Official statistics say that Russians and other ex-Soviets represent by far thebiggest minority in Finland. But these numbers are skewed in a way. Around24,000 of these people categorised as Russians in Finland are in fact Finns!

How can this be?

These Finns are Ingrian Finns, repatriated from Russia because of their Finnishbackground, but categorised as Russians, since no more accurate criteriaare available. How can this be? Read on to see if the stats lie or not.

Many expect Finland’s burgeoning games industry to fill the colossal boots of Nokia.

The Finnish games industry is growing at a rapid rate. Game developers – spearheaded by the Angry Birds creator Rovio – revel in rave reviews and are raking in rocketing profits, while clinging firmly onto the top slots on the App Store and Google Play.

The popularity of ethnic restaurants in Finland continues to grow swiftly.

Ethnic restaurants seem to be gradually taking over Finland’s dining scene, especially within the Capital Region. Statistics Finland reveals that one in five restaurants across the whole country is ethnic, and the ratio in the Capital Region is as high as one to four. This becomes evident when simply observing the cityscape: the restaurants in sight are increasingly more exotic and focused on ethnic specialties.

Finland’s women building peace and making a crucial difference.

Living a busy modern life in a developed country insusceptible to natural disaster it can be quite easy to overlook the worldwide crises and catastrophes happening every day, until you turn on the TV or pick up the newspaper, where you’ll usually be greeted by a variety of reports on worldwide conflicts and tragedies. Tsunamis, earthquakes, floods, war, terrorist attacks, poverty, disease, drought, political and civil unrest, refugees fighting for survival; the list is endless.

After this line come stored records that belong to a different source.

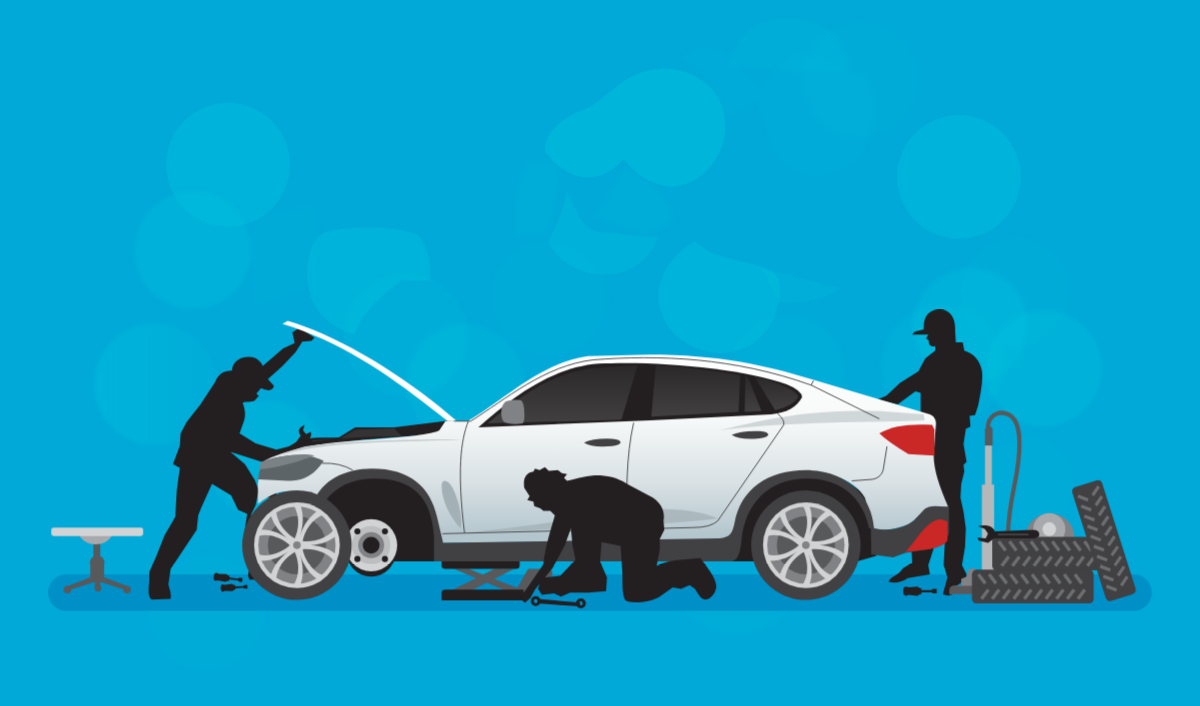
<!DOCTYPE html>
<html lang="en">
<head>
<meta charset="utf-8">
<title>Car repair workshop</title>
<style>
:root{--sky:#00a9d8;--glow:#00c6de;--floor:#0090c8;--ink:#231f20;--rubber:#414042;--steel-dark:#58595b;--steel:#808285;--steel-mid:#a7a9ac;--steel-light:#d1d3d4;--lamp:#5d6468;--red:#c92827;--tread:#6d6e71;--shade:#c3cbce}
html,body{margin:0;height:100%;overflow:hidden;background:var(--sky)}
.scene{display:block;width:1200px;height:706px;background:var(--sky)}
.ink{fill:var(--ink)}.rubber{fill:var(--rubber)}.steel-dark{fill:var(--steel-dark)}.steel{fill:var(--steel)}.steel-mid{fill:var(--steel-mid)}.steel-light{fill:var(--steel-light)}.red{fill:var(--red)}.shade{fill:var(--shade)}
.seam{fill:none;stroke:var(--rubber);stroke-width:1.2}
.glow{fill:var(--glow)}
</style>
</head>
<body>
<svg class="scene" viewBox="0 0 1568 922" preserveAspectRatio="none" role="img" aria-label="Three mechanics repairing a white car">
<defs>
<linearGradient id="paint" gradientUnits="userSpaceOnUse" x1="0" y1="464" x2="0" y2="700"><stop offset="0" stop-color="#fff"/><stop offset=".34" stop-color="#f8fafa"/><stop offset=".7" stop-color="#dae2e5"/><stop offset="1" stop-color="#b3c6cd"/></linearGradient>
<linearGradient id="glass" x1="0" y1="0" x2="0" y2="1"><stop offset="0" stop-color="#2b292a"/><stop offset="1" stop-color="#424041"/></linearGradient>
<linearGradient id="fade-left"><stop offset="0" stop-color="#00c6de" stop-opacity=".4"/><stop offset="1" stop-color="#00c6de" stop-opacity=".12"/></linearGradient>
<filter id="soft" x="-20%" y="-20%" width="140%" height="140%"><feGaussianBlur stdDeviation="3"/></filter>
<filter id="crisp"><feGaussianBlur stdDeviation=".8"/></filter>
<path id="spoke-pair" d="M-6,-3C-3,-20 -8,-38 -20,-48L-12,-51C-3,-40 0,-26 0,-13C0,-26 3,-40 12,-51L20,-48C8,-38 3,-20 6,-3Z"/>
<g id="wheel">
<circle class="rubber" r="71.5"/><circle class="steel-light" r="56"/><circle class="steel" r="50.5"/><circle class="steel-dark" r="38"/>
<g class="steel-light"><use href="#spoke-pair" transform="rotate(18)"/><use href="#spoke-pair" transform="rotate(90)"/><use href="#spoke-pair" transform="rotate(162)"/><use href="#spoke-pair" transform="rotate(234)"/><use href="#spoke-pair" transform="rotate(306)"/><circle r="9"/></g>
<circle class="steel" r="5"/>
</g>
<path id="chevron" d="M0,-18L8,-15L-3,-2L-10,-3M9,3L2,3L-9,17" fill="none"/>
<g id="tread-mark" stroke="#6d6e71" stroke-width="4.2" stroke-linecap="butt"><path d="M7,-17L-3,-2M3,3L-7,17"/></g>
<g id="tread-row" stroke="#6d6e71" stroke-width="4.4" fill="none"><path d="M-71,-16l9,12M-57,-16l9,12M-43,-16l9,12M-29,-16l9,12M-15,-16l9,12M-1,-16l9,12M13,-16l9,12M27,-16l9,12M41,-16l9,12M55,-16l9,12"/><path d="M-67,16l9,-12M-53,16l9,-12M-39,16l9,-12M-25,16l9,-12M-11,16l9,-12M3,16l9,-12M17,16l9,-12M31,16l9,-12M45,16l9,-12M59,16l9,-12"/></g>
<g id="tyre"><rect class="rubber" x="-79.500" y="-22" width="159" height="44" rx="6"/><use href="#tread-row"/></g>
<g id="screwdriver" class="ink"><path d="M0,-5Q-2,0 0,5Q3,7 6,5L18,6Q21,3 23,4V-4Q21,-3 18,-6L6,-5Q3,-7 0,-5Z"/><path d="M22,-1.500H36L38,-3H43V3H38L36,1.500H22Z"/></g>
</defs>

<g id="bokeh" class="glow">
<g filter="url(#crisp)">
<circle cx="298" cy="215" r="81" opacity=".38"/>
<circle cx="1253" cy="231" r="81" opacity=".36"/>
<path d="M712,198C712,170 735,153 768,141C802,122 813,92 869,89C920,93 950,124 948,170C944,213 910,244 875,244C847,240 829,226 815,208C800,224 786,232 766,232C742,230 727,216 712,198Z" opacity=".42"/>
<path d="M740,250C755,275 761,302 785,303C812,304 835,309 860,309C850,342 820,360 787,359C755,357 725,340 717,315C722,302 734,284 740,250Z" opacity=".28"/>
<path d="M420,305C450,293 525,294 548,308C561,327 564,345 562,367L525,366C498,387 474,407 463,437C425,426 401,398 401,357C401,335 408,315 420,305Z" opacity=".36"/>
<path d="M908,315C935,338 960,337 995,348C1014,355 1024,363 1018,393C1009,438 977,463 936,461C890,456 860,425 860,383C864,352 882,330 908,315Z" opacity=".36"/>
<path d="M995,350L1098,376C1078,393 1047,397 1018,395Z" opacity=".18"/>
</g>
<g filter="url(#soft)">
<circle cx="252" cy="327" r="77" opacity=".27"/>
<circle cx="203" cy="502" r="80" fill="url(#fade-left)"/>
<circle cx="530" cy="438" r="81" opacity=".15"/>
<circle cx="608" cy="500" r="77" opacity=".2"/>
<circle cx="718" cy="388" r="76" opacity=".09"/>
<circle cx="348" cy="600" r="78" opacity=".23"/>
<path d="M330,280L410,265Q425,320 400,375Q360,400 330,400Z" opacity=".07"/>
<path d="M690,210Q665,250 672,310L715,305Q730,270 735,205ZM815,215Q875,245 882,285Q865,310 830,305L775,285Z" opacity=".12"/>
<circle cx="1125" cy="104" r="76" opacity=".08"/>
<path d="M952,85Q965,25 1030,23Q1098,25 1110,93Q1030,95 952,85Z" opacity=".17"/>
<path d="M990,130Q1010,80 1050,70L1130,100Q1160,150 1120,210Q1060,250 1020,210Q1000,180 990,130ZM890,75Q930,45 960,80L1000,125L950,155Q930,100 890,75Z" opacity=".1"/>
<circle cx="1268" cy="425" r="75" opacity=".28"/>
<circle cx="1231" cy="478" r="80" opacity=".18"/>
<circle cx="1364" cy="481" r="76" opacity=".3"/>
<circle cx="1326" cy="382" r="72" opacity=".09"/>
<circle cx="1030" cy="485" r="75" opacity=".12"/>
<circle cx="1345" cy="630" r="60" opacity=".08"/>
<circle cx="270" cy="800" r="76" opacity=".09"/>
<path d="M890,797H1035Q965,864 890,797Z" opacity=".12"/>
</g>
</g>

<rect id="workshop-floor" x="63" y="750" width="1442" height="48" rx="24" fill="var(--floor)"/>

<g id="stool">
<g class="steel-dark"><path d="M122,709H131V730H122Z"/><circle cx="127" cy="735" r="9.500"/><path d="M118,736V754L87,766L89,771L124,760V768H131V760L165,771L168,766L136,754V736Z"/><circle cx="88" cy="770" r="5"/><circle cx="128" cy="768" r="4.500"/><circle cx="166" cy="770" r="5"/></g>
<path class="steel-mid" d="M103,698H147C142,708 134,711 125,711S108,708 103,698Z"/>
<rect class="steel-light" x="67" y="689" width="120" height="11" rx="3"/>
</g>

<path id="mechanic-tail" class="ink" d="M1192,437C1195,431 1202,432 1207,430C1206,412 1215,404 1228,404C1242,404 1249,416 1248,432L1249,447H1258L1260,458C1274,463 1280,471 1283,484C1285,497 1281,515 1278,530L1274,542L1267,543L1268,557L1262,560L1259,580L1263,603L1259,607L1260,616L1256,632L1255,650L1259,668L1262,690L1261,714L1257,738L1263,750L1262,757L1248,766L1247,775Q1240,780 1232,776L1238,754L1233,738L1235,700L1222,690L1220,716L1213,738L1215,750L1186,755Q1175,763 1161,760C1163,753 1174,752 1180,742L1192,735L1190,700L1208,640L1203,545V513L1196,511L1173,528L1146,522L1158,517L1176,500L1200,485L1209,468L1222,458V452C1217,454 1212,450 1214,445L1210,442L1213,437Z"/>

<g id="mechanic-hood" class="ink">
<path d="M303,484C304,469 320,464 332,467C342,471 345,480 346,487L342,479L370,455L385,448L382,434L391,428L411,441L407,445L395,446L386,460L369,478L350,495L358,504C356,512 348,510 341,507L335,514L338,517L333,523C328,526 323,524 317,526C321,536 321,544 318,552L313,566L334,579L361,587L382,582L381,596L361,601L342,603L301,590L320,606L333,627L338,640L334,660L328,672L330,735L342,757H326L324,752L327,735L319,697L323,671L311,666L302,647L277,632L263,663L259,673L257,692L223,743L220,763C222,771 224,776 223,782L198,783C193,779 194,769 195,759L195,747L204,727L215,699L229,675L231,640L235,611L226,606L235,582L236,566L244,551L262,528L281,499C285,489 292,484 303,484Z"/>
</g>

<g id="car">
<g id="wheel-wells" class="ink">
<path d="M415,640Q490,590 555,635L585,733H430Z"/><path d="M950,733L975,640Q1055,580 1135,650L1145,726L1120,733Z"/>
<path d="M347,650Q346,639 354,638Q362,640 362,650Z"/>
</g>
<g id="engine-bay"><path class="ink" d="M352,600L366,590L389,576C412,569 430,573 443,571L464,558L515,558L589,549L597,552L580,566C510,573 420,573 352,600Z"/><path fill="#343233" d="M408,575L444,573L464,561L515,559L525,570Q460,570 408,577Z"/><path class="ink" d="M385,580L393,569C389,564 389,559 398,555L396,562L400,567L406,564C408,571 403,575 400,577L391,585Z"/></g>
<path id="hood" fill="#fff" d="M369,423L376,419C450,441 535,496 597,550L585,550C522,500 455,449 369,423Z"/>
<path id="body-panel" fill="url(#paint)" d="M337,632L341,604C380,582 435,577 485,574C530,571 565,567 574,562L582,550L611,550C655,525 705,474 768,465L848,463C940,463 1000,477 1060,495L1215,541Q1223,544 1223,553L1220,595C1220,614 1228,636 1239,662L1212,665L1188,684Q1162,695 1142,690L1130,650C1105,605 1004,605 980,650L962,698L940,705L578,709L560,655C540,610 455,612 422,640L411,653Q378,630 345,652L337,658Z"/>
<g id="body-shading" class="shade">
<path d="M940,562C990,550 1060,533 1150,537L1207,541L1208,549C1130,553 1040,549 940,562Z" opacity=".75"/>
<path d="M595,697C700,688 790,669 870,665C903,666 924,671 937,677C870,687 700,691 595,697Z" fill="#a3b0b5" opacity=".75"/>
<path d="M577,635C577,623 588,626 595,645Q605,672 602,690C588,676 577,652 577,635Z" fill="#a3b0b5"/>
<path d="M352,599C420,575 510,578 603,574C515,573 414,579 395,584Z"/>
</g>
<g id="cladding" class="rubber">
<path d="M411,653C421,628 450,612 486,612C536,612 562,636 571,675L579,709L760,706L940,703C954,702 957,697 960,682C968,639 1003,614 1053,614C1107,614 1139,648 1142,690C1165,695 1183,688 1194,680L1208,665Q1213,661 1222,661L1240,662V697Q1236,711 1215,717L1183,722L1167,728L1138,724C1141,664 1110,625 1054,625C1002,625 974,660 969,704Q967,733 955,733H567V700C564,649 538,625 490,625Q448,625 426,653Z"/>
</g>
<g class="ink"><path d="M1124,690H1138V728H1115Z"/></g>
<g id="windows"><path class="ink" d="M625,558C666,522 718,480 782,475C858,471 970,481 1028,502Q1048,510 1048,519C1041,531 1030,539 1008,541L850,549Z"/>
<g fill="url(#glass)"><path d="M637,553C690,508 730,484 783,480L833,477L812,548Z"/><path d="M857,477Q910,480 967,490L965,538L851,544Z"/><path d="M974,491L978,494L995,537L973,538Z"/><path d="M986,492C1026,502 1043,512 1043,519Q1036,530 1013,536Z"/></g></g>
<path id="mirror" class="steel" d="M661,524Q674,521 681,523Q685,527 685,538Q686,550 683,553Q669,555 660,552Q655,549 655,540Q655,528 661,524Z"/>
<g id="seams" class="seam">
<path d="M593,550H615C660,522 712,477 775,470C860,463 960,467 1060,503L1149,547M1060,503L1063,497"/>
<path d="M612,550C602,575 597,615 607,696"/><path d="M828,552C818,595 818,650 820,690"/><path d="M1016,540Q1026,549 1024,555L938,680Q929,689 905,689L578,697"/><path d="M1159,583L1154,614Q1151,624 1140,626L1113,628"/><path d="M421,605Q444,604 461,614"/>
</g>
<g id="door-handles" class="rubber"><path d="M763,578Q775,572 800,573Q811,574 811,578Q808,583 793,583Q772,584 763,578Z"/><path d="M956,568Q968,562 993,563Q1004,564 1004,568Q1001,573 986,573Q965,574 956,568Z"/></g>
<path id="headlamp" fill="var(--lamp)" d="M341,604C365,593 402,590 423,602C411,620 397,628 378,628L337,626Z"/>
<path fill="#7a8286" d="M341,604C365,595 395,591 411,595C390,603 360,611 339,613Z"/>
<path class="red" d="M1149,566C1165,556 1190,553 1218,555L1221,561V595L1187,593Q1160,577 1149,566Z"/>
<path class="red" d="M1183,721C1199,704 1210,680 1229,678L1238,681V706Q1233,714 1215,717Z"/>
<g id="brake-disc"><ellipse class="ink" cx="485" cy="718" rx="33" ry="35"/><circle class="steel-light" cx="485" cy="712" r="34"/><circle cx="485" cy="712" r="25" fill="#bcbec0"/><circle class="steel" cx="485" cy="712" r="17"/><circle class="ink" cx="485" cy="712" r="11"/><g class="ink"><circle cx="467" cy="694" r="4"/><circle cx="503" cy="694" r="4"/><circle cx="467" cy="730" r="4"/><circle cx="503" cy="730" r="4"/></g></g>
<use href="#wheel" x="388" y="712"/>
<use href="#wheel" x="1053" y="712"/>
</g>

<g id="jack">
<path class="steel-dark" d="M593,743H612L684,771H660ZM646,743H672L616,771H590Z"/><path class="steel-dark" d="M690,743H714Q722,743 722,749Q722,754 715,754L688,775H672Z"/>
<path class="ink" d="M577,733H679V739Q679,743 674,743H582Q577,743 577,739ZM577,774Q577,770 582,770H684V784H577Z"/>
</g>

<path id="mechanic-kneeling" class="ink" d="M685,637C683,624 688,617 697,616L699,612L705,614L712,610L717,615L729,614L734,618L741,619L737,624L741,628C758,624 770,620 787,621C800,622 811,626 821,633L853,650C865,658 869,669 867,680L868,692L862,704V718L858,739C875,731 893,731 915,729L922,738C929,748 936,757 936,767C934,777 927,783 921,783C914,781 913,776 908,769L901,764L890,769L879,767L862,779C846,788 824,788 817,784C812,775 814,761 813,745L811,713L786,708L784,733L793,754L792,772L769,774L745,774L733,779L724,775L708,777L703,769L706,760L712,754L732,752L752,731L748,712L746,690L738,712L722,742L699,770L693,781L686,787L678,781L688,769L710,737C712,716 720,690 725,673L719,667L710,667L706,664L698,661L697,655L689,653L692,648Z"/>

<g id="hand-tools">
<path class="ink" d="M702,782L758,787L758,792L702,788Z"/><g fill="none" stroke="#231f20" stroke-width="4"><circle cx="700" cy="785" r="4.500"/><circle cx="759" cy="788" r="4.500"/></g>
<use href="#screwdriver" transform="translate(280,753) rotate(7) scale(.86)"/>
<use href="#screwdriver" transform="translate(289,768) rotate(-3) scale(.8)"/>
<use href="#screwdriver" transform="translate(1181,772)"/>
</g>

<g id="pump">
<path fill="none" stroke="#58595b" stroke-width="5.500" d="M1291,562C1289,548 1299,539 1309,539C1326,540 1332,557 1332,578C1333,622 1318,645 1317,700"/>
<path class="steel-dark" d="M1287,560L1294,556L1297,560V582H1287Z"/>
<path d="M1287,582H1296V633H1299V747H1283V633H1287Z" fill="#b5b7b9"/>
<path class="steel" d="M1263,753L1265,744L1274,742L1278,753V776H1241V770Q1241,765 1247,765L1256,764V756Z"/><path class="steel-dark" d="M1241,770Q1241,765 1247,765H1278V776H1241Z"/>
</g>

<g id="tyre-stack">
<path class="steel" d="M1340,703C1340,660 1404,660 1404,703Z"/><circle class="steel-mid" cx="1371" cy="691" r="21"/><circle class="steel-light" cx="1371" cy="691" r="9"/>
<use href="#tyre" x="1376" y="723"/>
<use href="#tyre" x="1349.500" y="766"/>
<use href="#tyre" transform="translate(1442.500 706) rotate(72.400) scale(.98 .93)"/>
<path id="wrench" class="ink" d="M1278,687C1287,685 1297,686 1300,694L1350,692Q1358,692 1358,698Q1358,703 1350,703L1299,703Q1295,706 1291,709L1279,706L1277,702L1288,703L1291,697L1287,691Z"/><path fill="none" stroke="#58595b" stroke-width="1.500" d="M1304,698H1344"/>
</g>
</svg>
</body>
</html>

Since the paper you are currently holding has already caught your attention, read on to learn how free press has fared in Finland and what different things “free” may mean.

IN late July this year, the Janton Group, owner of the popular City-lehti, announced that the print version of the paper will be discontinued out of financial reasons. Since then, there has been some talk about a change of ownership and a possibility of continuation, but when we write this, the likelihood is that after a couple of more issues, the print version of City-lehti, one of the biggest free papers ever to appear in Finland, will reach the end of the line, and Finns have one less free paper available.